Sister Helen Prejean, the death penalty opponent who gained international attention for the book and film “Dead Man Walking,” says the dialogue over capital punishment has grown more nuanced, even in Texas, reports Houston Chronicle Lisa Falkenberg. At 70, the internationally known death penalty opponent is still making the rounds, from college campuses to last week’s World Congress Against the Death Penalty in Geneva. She spoke Wednesday in Houston.

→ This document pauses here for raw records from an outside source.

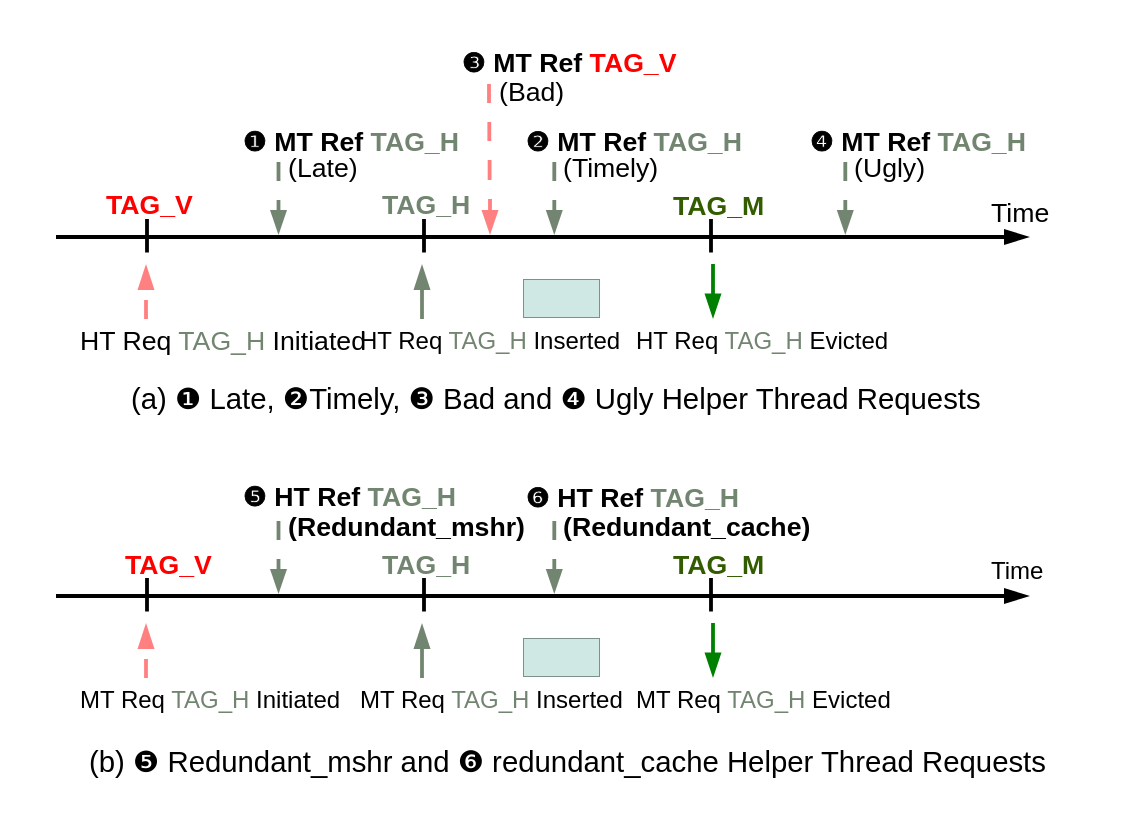
<!DOCTYPE html>
<html lang="en">
<head>
<meta charset="utf-8">
<title>Helper Thread Requests</title>
<style>
:root {
  --ink: #000;
  --victim: #f00;
  --victim-soft: #ff8080;
  --helper: #728570;
  --main: #335c00;
  --evict: #008000;
  --box: #d0e8e4;
  --box-edge: #7d918b;
}
* { box-sizing: border-box; margin: 0; padding: 0; }
html, body { width: 1123px; height: 821px; overflow: hidden; background: #fff; }
body { position: relative; color: var(--ink); font-family: "Liberation Sans", Arial, sans-serif; }
.panel { position: absolute; left: 0; width: 1123px; height: 440px; }
.late-timely { top: 0; }
.redundant { top: 359px; }
.timeline { position: absolute; left: 0; top: 0; width: 1123px; height: 440px; }
.label, .caption { position: absolute; left: var(--x); top: var(--y); white-space: nowrap; line-height: 30px; font-size: 26.67px; font-weight: 400; }
.ref, .tag, .strong { font-weight: 700; }
.small { font-size: 24px; }
.caption { font-size: 29.33px; }
.badge { font-family: "DejaVu Sans", sans-serif; font-weight: 400; line-height: 0; }
.ref .badge { -webkit-text-stroke: 0.8px var(--ink); }
.v { color: var(--victim); }
.h { color: var(--helper); }
.m { color: var(--main); }
</style>
</head>
<body>

<figure class="panel late-timely">
  <svg class="timeline" viewBox="0 0 1123 440" aria-hidden="true">
    <defs>
      <g id="helper-ref" fill="#728570">
        <path d="M0 162V181M0 200V213" stroke="#728570" stroke-width="3.8"/>
        <polygon points="-8.5,210 8.5,210 0,235"/>
      </g>
      <g id="axis">
        <path d="M56 237H1006M147 219V252.500M424 219V252.500M711 219V252.500" stroke="#000" stroke-width="3.8"/>
        <polygon points="1004,229 1030,237 1004,245"/>
        <path d="M146 319V300" stroke="#ff8080" stroke-width="3.8"/>
        <polygon points="137.500,290 154.500,290 146,264" fill="#ff8080"/>
        <path d="M422 319V288" stroke="#728570" stroke-width="3.8"/>
        <polygon points="413.500,290 430.500,290 422,264" fill="#728570"/>
        <path d="M713 264V296" stroke="#008000" stroke-width="3.8"/>
        <polygon points="704.500,293.500 721.500,293.500 713,319" fill="#008000"/>
        <rect x="523.500" y="279.500" width="76" height="38" fill="#d0e8e4" stroke="#7d918b"/>
      </g>
    </defs>
    <use href="#axis"/>
    <use href="#helper-ref" x="278.500"/>
    <use href="#helper-ref" x="554.300"/>
    <use href="#helper-ref" x="845.300"/>
    <path d="M489 84V103M489.300 122V141M489.600 160V180M490 199V213" stroke="#ff8080" stroke-width="3.8"/>
    <polygon points="481.500,210 498.500,210 490,235" fill="#ff8080"/>
  </svg>

  <p class="label ref" style="--x:462px;--y:48px"><span class="badge">❸</span> MT Ref <span class="v">TAG_V</span></p>
  <p class="label" style="--x:499px;--y:77px">(Bad)</p>
  <p class="label ref" style="--x:243px;--y:127px"><span class="badge">❶</span> MT Ref <span class="h">TAG_H</span></p>
  <p class="label" style="--x:288px;--y:153px">(Late)</p>
  <p class="label ref" style="--x:526px;--y:127px"><span class="badge">❷</span> MT Ref <span class="h">TAG_H</span></p>
  <p class="label" style="--x:563px;--y:153px">(Timely)</p>
  <p class="label ref" style="--x:810px;--y:127px"><span class="badge">❹</span> MT Ref <span class="h">TAG_H</span></p>
  <p class="label" style="--x:854px;--y:153px">(Ugly)</p>

  <p class="label tag v" style="--x:106px;--y:190px">TAG_V</p>
  <p class="label tag h" style="--x:382px;--y:190px">TAG_H</p>
  <p class="label tag m" style="--x:673px;--y:191px">TAG_M</p>
  <p class="label" style="--x:991px;--y:198px">Time</p>

  <p class="label" style="--x:80px;--y:326px">HT Req <span class="h">TAG_H</span> Initiated</p>
  <p class="label small" style="--x:360px;--y:326px">HT Req <span class="h">TAG_H</span> Inserted</p>
  <p class="label small" style="--x:636px;--y:326px">HT Req <span class="h">TAG_H</span> Evicted</p>

  <figcaption class="caption" style="--x:131px;--y:384px">(a) <span class="badge">❶</span> Late, <span class="badge">❷</span>Timely, <span class="badge">❸</span> Bad and <span class="badge">❹</span> Ugly Helper Thread Requests</figcaption>
</figure>

<figure class="panel redundant">
  <svg class="timeline" viewBox="0 0 1123 440" aria-hidden="true">
    <use href="#axis"/>
    <use href="#helper-ref" x="278.500"/>
    <use href="#helper-ref" x="554.300"/>
  </svg>

  <p class="label ref" style="--x:243px;--y:123px"><span class="badge">❺</span> HT Ref <span class="h">TAG_H</span></p>
  <p class="label strong" style="--x:288px;--y:153px">(Redundant_mshr)</p>
  <p class="label ref" style="--x:526px;--y:124px"><span class="badge">❻</span> HT Ref <span class="h">TAG_H</span></p>
  <p class="label strong" style="--x:563px;--y:153px">(Redundant_cache)</p>

  <p class="label tag v" style="--x:125px;--y:191px">TAG_V</p>
  <p class="label tag h" style="--x:382px;--y:191px">TAG_H</p>
  <p class="label tag m" style="--x:673px;--y:191px">TAG_M</p>
  <p class="label small" style="--x:991px;--y:197px">Time</p>

  <p class="label small" style="--x:80px;--y:326px">MT Req <span class="h">TAG_H</span> Initiated</p>
  <p class="label small" style="--x:360px;--y:326px">MT Req <span class="h">TAG_H</span> Inserted</p>
  <p class="label small" style="--x:636px;--y:326px">MT Req <span class="h">TAG_H</span> Evicted</p>

  <figcaption class="caption" style="--x:89px;--y:388px">(b) <span class="badge">❺</span> Redundant_mshr and <span class="badge">❻</span> redundant_cache Helper Thread Requests</figcaption>
</figure>

</body>
</html>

Prejean’s campaign against the death penalty, drawn from her experiences as spiritual adviser to six condemned death row inmates, began in the 1980s, before DNA became a household word and exonerations made frequent headlines. Falkenberg writes. “What used to be a black-and-white issue for many, an unquestioned virtue of an effective criminal justice system, a sure-fire political weapon, is now much more nuanced.” Discussions now must include science and costs. In the past decade, there’s been a dramatic decrease in death sentences, from 284 in 1999 to 106 in 2009. Texas has followed that trend, especially after giving juries the life-without-parole option. Forty-eight death sentences were handed down in 1999, compared with nine in 2008.